Stored data
== Segment start ==
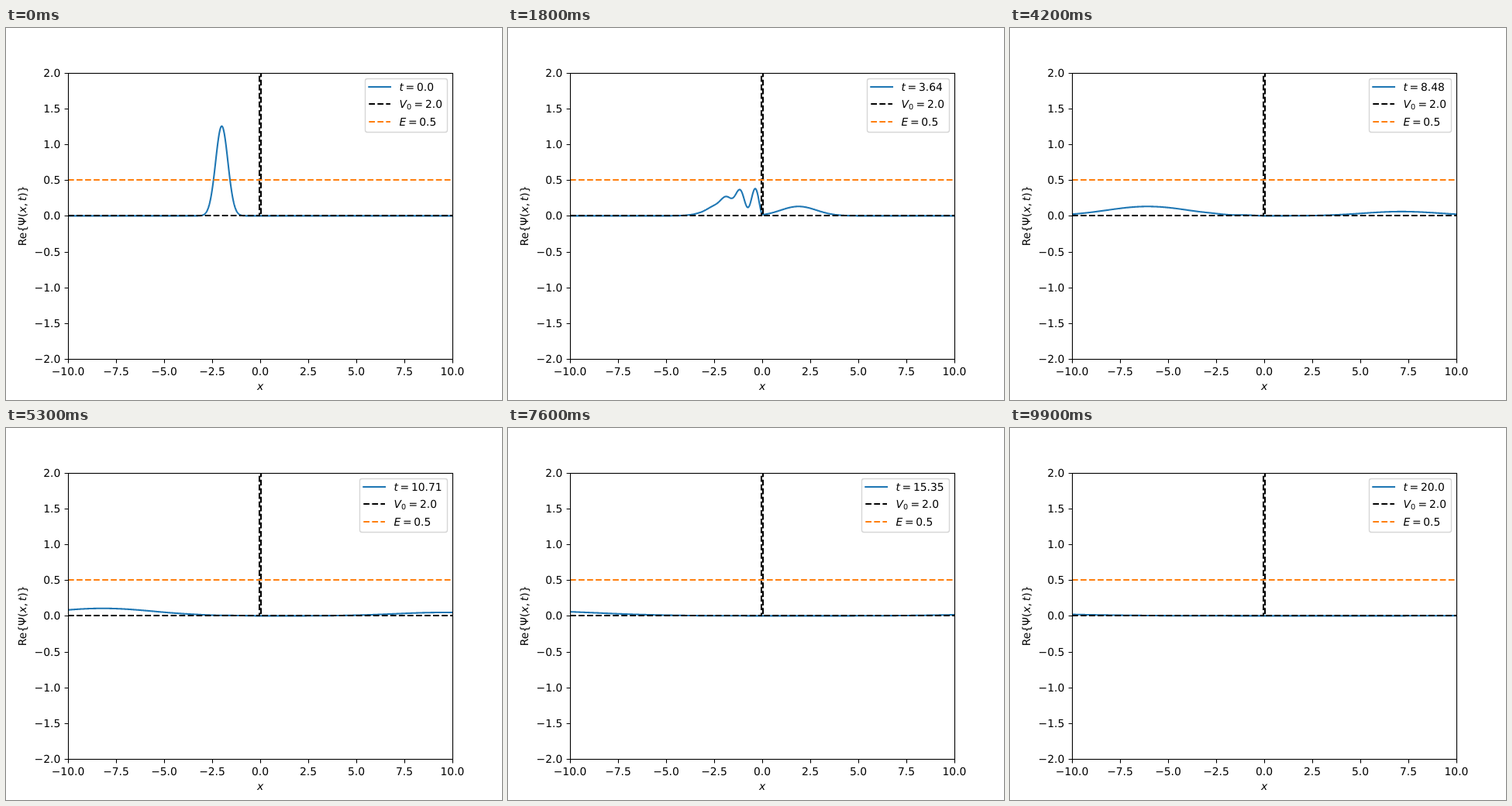
Recreate the animation shown at these times as an HTML page. Size 640 by 480 pixels, loop 10 s.

```html
<!DOCTYPE html>
<html lang="en">
<head>
<meta charset="utf-8">
<title>Wave packet at a barrier</title>
<style>
  html, body { margin: 0; width: 100%; height: 100%; overflow: hidden; background: #fff; }
  svg { display: block; width: 640px; height: 480px; }
  text { font: 13.889px "DejaVu Sans", sans-serif; text-rendering: geometricPrecision; white-space: pre; }
  .it { font-style: italic; }
  .line { fill: none; stroke-width: 2.083; stroke-linejoin: round; }
  .dash { stroke-dasharray: 7.708 3.333; }
  .wave { stroke: #1f77b4; }
  .wall { stroke: #000; stroke-linejoin: miter; }
  .energy { stroke: #ff7f0e; }
  .axis { fill: none; stroke: #000; stroke-width: 1.111; }
</style>
</head>
<body>
<svg viewBox="0 0 640 480">
  <clipPath id="plot"><rect x="80" y="58" width="496" height="369"/></clipPath>
  <g clip-path="url(#plot)">
    <path id="wave" class="line wave"/>
    <path class="line wall dash" d="M80 242H327V58H329V242H576"/>
    <path class="line energy dash" d="M80 196H576"/>
  </g>
  <path id="ticks" class="axis"/>
  <rect class="axis" x="80.5" y="58.5" width="496" height="369"/>
  <g id="labels"></g>
  <text class="it" x="328" y="467" text-anchor="middle">x</text>
  <text transform="translate(26 242.4) rotate(-90)" text-anchor="middle">Re{Ψ(<tspan class="it">x</tspan>,<tspan class="it" dx="2.7">t</tspan>)}</text>

  <rect id="box" y="65.5" height="69" rx="2.8" fill="#fff" stroke="#d6d6d6" stroke-width="1.389"/>
  <g id="legend">
    <path class="line wave" stroke-linecap="square" d="M468.3 76H496"/>
    <path class="line wall dash" d="M468.3 98H496"/>
    <path class="line energy dash" d="M468.3 121H496"/>
    <text x="507.4" y="81"><tspan class="it">t</tspan><tspan dx="2.7">=</tspan><tspan id="clock" dx="2.7">0.0</tspan></text>
    <text x="507.4" y="103"><tspan class="it">V</tspan><tspan dy="2.2" font-size="9.722" style="font-size:9.722px">0</tspan><tspan dx="3.5" dy="-2.2">=</tspan><tspan dx="2.7">2.0</tspan></text>
    <text x="507.4" y="126"><tspan class="it">E</tspan><tspan dx="2.7">=</tspan><tspan dx="2.7">0.5</tspan></text>
  </g>
</svg>
<script>
const $ = id => document.getElementById(id);

// Axes
const toX = x => 328 + 24.8 * x;
const toY = y => 242.4 - 92.4 * y;
const snap = v => Math.floor(v + 0.5) + 0.5;
let ticks = '';
function label(x, y, value, anchor) {
  const el = document.createElementNS('http://www.w3.org/2000/svg', 'text');
  el.setAttribute('x', x);
  el.setAttribute('y', y);
  el.setAttribute('text-anchor', anchor);
  el.textContent = value.toFixed(1).replace('-', '\u2212');
  $('labels').append(el);
}
for (let i = 0; i < 9; i++) {
  const x = 2.5 * i - 10, y = 0.5 * i - 2;
  ticks += `M${snap(toX(x))} 427.5v4.9M80.5 ${snap(toY(y))}h-4.9`;
  label(toX(x), 448, x, 'middle');
  label(70.3, Math.round(toY(y) + 5), y, 'end');
}
$('ticks').setAttribute('d', ticks);

// Gaussian packet on a square barrier, with m = 1 and h = 1
const WIDTH = 0.1, V0 = 2, START = -2, P0 = 1, SIGMA = 0.25;
const NP = 640, DP = 0.005, P_MIN = -0.6;
const NX = 801, DX = 0.025;
const TAU = 2 * Math.PI;
const K2 = 2 * V0 * TAU * TAU;
const stateRe = new Float64Array(NX * NP), stateIm = new Float64Array(NX * NP);
const waveNum = new Float64Array(NP), weight = new Float64Array(NP);

// Scattering state for each momentum, at every x
for (let j = 0; j < NP; j++) {
  const p = P_MIN + (j + 0.5) * DP, k = TAU * p;
  const kap2 = K2 - k * k, q = Math.sqrt(Math.abs(kap2));
  const ch = d => kap2 > 0 ? Math.cosh(q * d) : Math.cos(q * d);
  const sh = d => (kap2 > 0 ? Math.sinh(q * d) : Math.sin(q * d)) / q;
  const S = sh(WIDTH);
  const dr = 2 * k * ch(WIDTH), di = (kap2 - k * k) * S, n = dr * dr + di * di;
  const tr = 2 * k * dr / n, ti = -2 * k * di / n;
  const rr = -K2 * S * di / n, ri = -K2 * S * dr / n;
  waveNum[j] = k;
  weight[j] = DP * (TAU * SIGMA ** 2) ** -0.25 * Math.exp(-((p - P0) ** 2) / (4 * SIGMA ** 2));

  for (let i = 0; i < NX; i++) {
    const x = i * DX - 10, at = i * NP + j;
    if (x < -WIDTH / 2) {
      const c = Math.cos(k * (x + WIDTH / 2)), s = Math.sin(k * (x + WIDTH / 2));
      stateRe[at] = c + rr * c + ri * s;
      stateIm[at] = s + ri * c - rr * s;
    } else {
      const d = x - WIDTH / 2, inside = d < 0;
      const c = inside ? ch(d) : Math.cos(k * d);
      const s = inside ? k * sh(d) : Math.sin(k * d);
      stateRe[at] = tr * c - ti * s;
      stateIm[at] = tr * s + ti * c;
    }
  }
}

const phaseRe = new Float64Array(NP), phaseIm = new Float64Array(NP);
function wavePath(t) {
  for (let j = 0; j < NP; j++) {
    const k = waveNum[j];
    const a = -k * (START + WIDTH / 2) - k * k * t / (2 * TAU);
    phaseRe[j] = weight[j] * Math.cos(a);
    phaseIm[j] = weight[j] * Math.sin(a);
  }
  const points = [];
  for (let i = 0, at = 0; i < NX; i++) {
    let re = 0, im = 0;
    for (let j = 0; j < NP; j++, at++) {
      re += phaseRe[j] * stateRe[at] - phaseIm[j] * stateIm[at];
      im += phaseRe[j] * stateIm[at] + phaseIm[j] * stateRe[at];
    }
    points.push(toX(i * DX - 10).toFixed(2) + ' ' + toY(re * re + im * im).toFixed(2));
  }
  return 'M' + points.join('L');
}

// 100 steps of 100 ms covering t = 0 to 20
const STEPS = 100;
let shown = -1;
function draw() {
  const step = Math.floor(performance.now() / 100) % STEPS;
  if (step !== shown) {
    shown = step;
    const t = 20 * step / (STEPS - 1);
    let text = String(+t.toFixed(2));
    if (!text.includes('.')) text += '.0';
    const shift = text.length > 4 ? 7 : 0;
    $('wave').setAttribute('d', wavePath(t));
    $('clock').textContent = text;
    $('legend').setAttribute('transform', `translate(${-shift} 0)`);
    $('box').setAttribute('x', 463.5 - shift);
    $('box').setAttribute('width', 106 + shift);
  }
  requestAnimationFrame(draw);
}
draw();
</script>
</body>
</html>
```
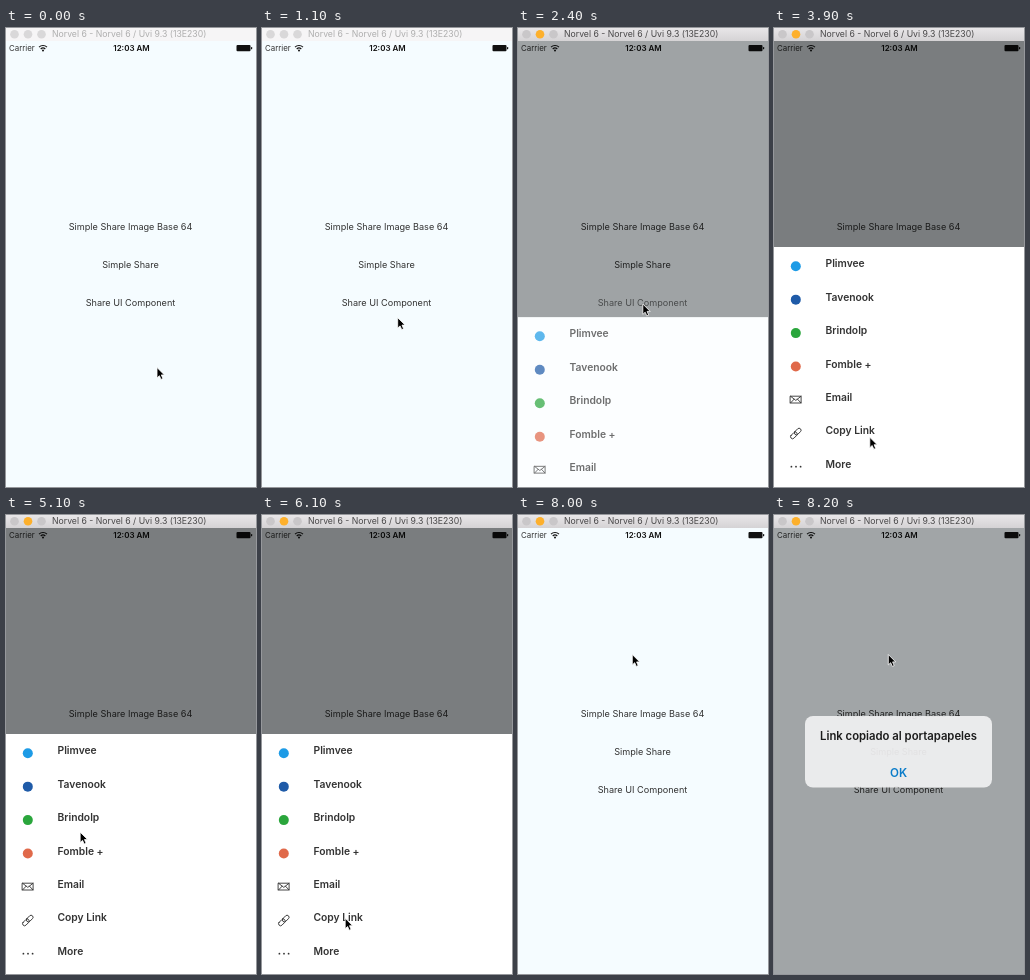
Write an HTML page that moves like this. It is 250x459 px and loops after 8.3 s.

```html
<!DOCTYPE html>
<html lang="en">
<head>
<meta charset="utf-8">
<title>Share sheet demo</title>
<style>
  html, body { margin: 0; width: 100%; height: 100%; overflow: hidden; background: #f5fcff; }
  svg { display: block; width: 250px; height: 459px; }
  text { font-family: Inter, "Open Sans", sans-serif; fill: #333; }
  .mid { text-anchor: middle; }
  .button { font-size: 9.15px; }
  .item { font-size: 10.3px; font-weight: 600; }
  .line { fill: none; stroke: #333; stroke-width: .9; stroke-linecap: round; stroke-linejoin: round; }
</style>
</head>
<body>
<svg viewBox="0 0 250 459" xmlns="http://www.w3.org/2000/svg">
  <defs>
    <linearGradient id="barFill" x2="0" y2="1">
      <stop stop-color="#e8e6e8"/><stop offset="1" stop-color="#d5d3d5"/>
    </linearGradient>
  </defs>
  <rect width="250" height="459" fill="#f5fcff"/>

  <g fill="#111">
    <text x="3" y="23.2" font-size="7.9">Carrier</text>
    <g fill="none" stroke="#111" stroke-width="1.1">
      <path d="M33 19.1a5.7 5.7 0 0 1 8 0M34.7 21a3.3 3.3 0 0 1 4.6 0"/>
    </g>
    <circle cx="37" cy="22.6" r="1"/>
    <text class="mid" x="125.5" y="23.2" font-size="8" font-weight="600" style="fill:#111">12:03 AM</text>
    <rect x="230.5" y="17" width="14" height="6.2" rx="1"/>
    <rect x="245" y="18.9" width="1.2" height="2.4" rx=".5"/>
  </g>

  <text class="button mid" x="124.5" y="201.6">Simple Share Image Base 64</text>
  <text class="button mid" x="124.5" y="239.8">Simple Share</text>
  <text class="button mid" x="124.5" y="278" id="press">Share UI Component</text>

  <rect id="shade" y="13" width="250" height="446"/>

  <g id="sheet">
    <rect id="sheetBack" y="219" width="250" height="240"/>
    <g id="items">
      <g class="line">
        <path d="M16.5 368.2h10.6v6.8h-10.6zl5.3 4.2 5.3-4.2M16.5 375l3.7-3.9M27.1 375l-3.7-3.9"/>
        <g transform="translate(21.8 405.5) rotate(-45)">
          <rect x="-6.6" y="-2" width="7.8" height="4" rx="2"/>
          <rect x="-1.2" y="-2" width="7.8" height="4" rx="2"/>
        </g>
      </g>
      <g fill="#333">
        <circle cx="17.4" cy="438.7" r=".9"/><circle cx="22" cy="438.7" r=".9"/><circle cx="26.6" cy="438.7" r=".9"/>
      </g>
    </g>
  </g>

  <g id="alert">
    <rect x="31" y="201" width="187" height="71.5" rx="8" fill="#f0f0f1" fill-opacity=".93"/>
    <text class="mid" x="124.5" y="225.4" font-size="11.3" font-weight="600" style="fill:#1b1b1b">Link copiado al portapapeles</text>
    <text class="mid" x="124.5" y="261.8" font-size="11.6" font-weight="600" style="fill:#0a7cc9">OK</text>
  </g>

  <rect id="bar" width="250" height="13"/>
  <circle class="dot" cx="8.5" cy="6.2" r="4.3"/>
  <circle class="dot" cx="22" cy="6.2" r="4.3"/>
  <circle class="dot" cx="35.5" cy="6.2" r="4.3"/>
  <text id="title" x="46" y="9.4" font-size="8.7">Norvel 6 - Norvel 6 / Uvi 9.3 (13E230)</text>

  <path id="cursor" d="M0 0V10.4L2.4 8.2 4 11.9 5.9 11.1 4.3 7.4H7.4Z" fill="#000" stroke="#fff" stroke-width=".8" stroke-linejoin="round"/>
</svg>
<script>
const LOOP = 8300, STEP = 100;
const $ = id => document.getElementById(id);
const set = (el, attrs) => { for (const k in attrs) el.setAttribute(k, attrs[k]); };
const add = (name, attrs) => {
  const el = document.createElementNS("http://www.w3.org/2000/svg", name);
  set(el, attrs);
  return $("items").appendChild(el);
};
const ramp = (t, a, b) => Math.min(1, Math.max(0, (t - a) / (b - a)));
const mix = (a, b, p) => a + (b - a) * p;
const smooth = p => p * p * (3 - 2 * p);

const labels = ["Plimvee", "Tavenook", "Brindolp", "Fomble +", "Email", "Copy Link", "More"];
const tints = ["#1d9be6", "#1f5ba8", "#2aa63c", "#e0694a"];
labels.forEach((label, i) => {
  const y = 239.2 + i * 33.45;
  add("text", { class: "item", x: 51.5, y }).textContent = label;
  if (tints[i]) add("circle", { cx: 21.8, cy: y - 1, r: 5, fill: tints[i] });
});

// time, x, y of the pointer tip
const track = [
  [0, 151, 339.5], [600, 139.5, 294.5], [800, 139.5, 294.5], [1700, 124.8, 276],
  [3100, 124.8, 276], [3900, 95.8, 409.3], [4100, 95.8, 409.3], [4500, 83.5, 404.5],
  [4600, 83.5, 404.5], [4700, 83.2, 403.3], [4900, 83.2, 403.3], [5200, 71, 287],
  [5300, 71, 287], [6100, 83.2, 403.3], [6300, 83.2, 403.3], [6500, 83.2, 379.5],
  [6800, 73, 253], [6900, 73, 253], [7500, 114.3, 139.5], [LOOP, 114.3, 139.5]
];

function pointer(t) {
  const i = track.findIndex(k => k[0] > t);
  const a = track[i - 1], b = track[i], p = smooth(ramp(t, a[0], b[0]));
  return [mix(a[1], b[1], p), mix(a[2], b[2], p)];
}

function sheetAmount(t) {
  if (t < 4000) return 1 - (1 - ramp(t, 2230, 2600)) ** 2;
  return (1 - ramp(t, 6360, 6800)) ** 2;
}

function draw(t) {
  const active = t >= 2000;
  set($("bar"), { fill: active ? "url(#barFill)" : "#f6f5f6" });
  $("title").style.fill = active ? "#484748" : "#aeaeae";
  document.querySelectorAll(".dot").forEach((dot, i) =>
    set(dot, { fill: !active ? "#d9d8d9" : i === 1 ? "#fdb02c" : "#c9c7c9" }));

  const held = ramp(t, 1900, 2100) - ramp(t, 2250, 2500);
  set($("press"), { opacity: 1 - .8 * held });

  const open = sheetAmount(t), pop = ramp(t, 8000, 8200);
  set($("shade"), { opacity: Math.max(.5 * open, .345 * pop) });
  set($("sheet"), {
    transform: `translate(0 ${240 * (1 - open)})`,
    visibility: open > 0 ? "visible" : "hidden"
  });
  set($("sheetBack"), { fill: `rgb(${mix(245, 255, open)}, ${mix(252, 255, open)}, 255)` });
  set($("items"), { opacity: open });

  const scale = mix(1.16, 1, pop);
  set($("alert"), {
    opacity: pop,
    transform: `translate(124.5 236.5) scale(${scale}) translate(-124.5 -236.5)`
  });
  set($("cursor"), { transform: `translate(${pointer(t)})` });
}

function tick() {
  const t = performance.now() % LOOP;
  draw(Math.floor(t / STEP) * STEP);
  requestAnimationFrame(tick);
}
tick();
</script>
</body>
</html>
```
== Segment end ==
* [Problem statement] When a line in the data contains "style", return it as written.

* [Response]
<style>
  .it { font-style: italic; }
</style>
    <text x="507.4" y="103"><tspan class="it">V</tspan><tspan dy="2.2" font-size="9.722" style="font-size:9.722px">0</tspan><tspan dx="3.5" dy="-2.2">=</tspan><tspan dx="2.7">2.0</tspan></text>
<style>
</style>
    <text class="mid" x="125.5" y="23.2" font-size="8" font-weight="600" style="fill:#111">12:03 AM</text>
    <text class="mid" x="124.5" y="225.4" font-size="11.3" font-weight="600" style="fill:#1b1b1b">Link copiado al portapapeles</text>
    <text class="mid" x="124.5" y="261.8" font-size="11.6" font-weight="600" style="fill:#0a7cc9">OK</text>
  $("title").style.fill = active ? "#484748" : "#aeaeae";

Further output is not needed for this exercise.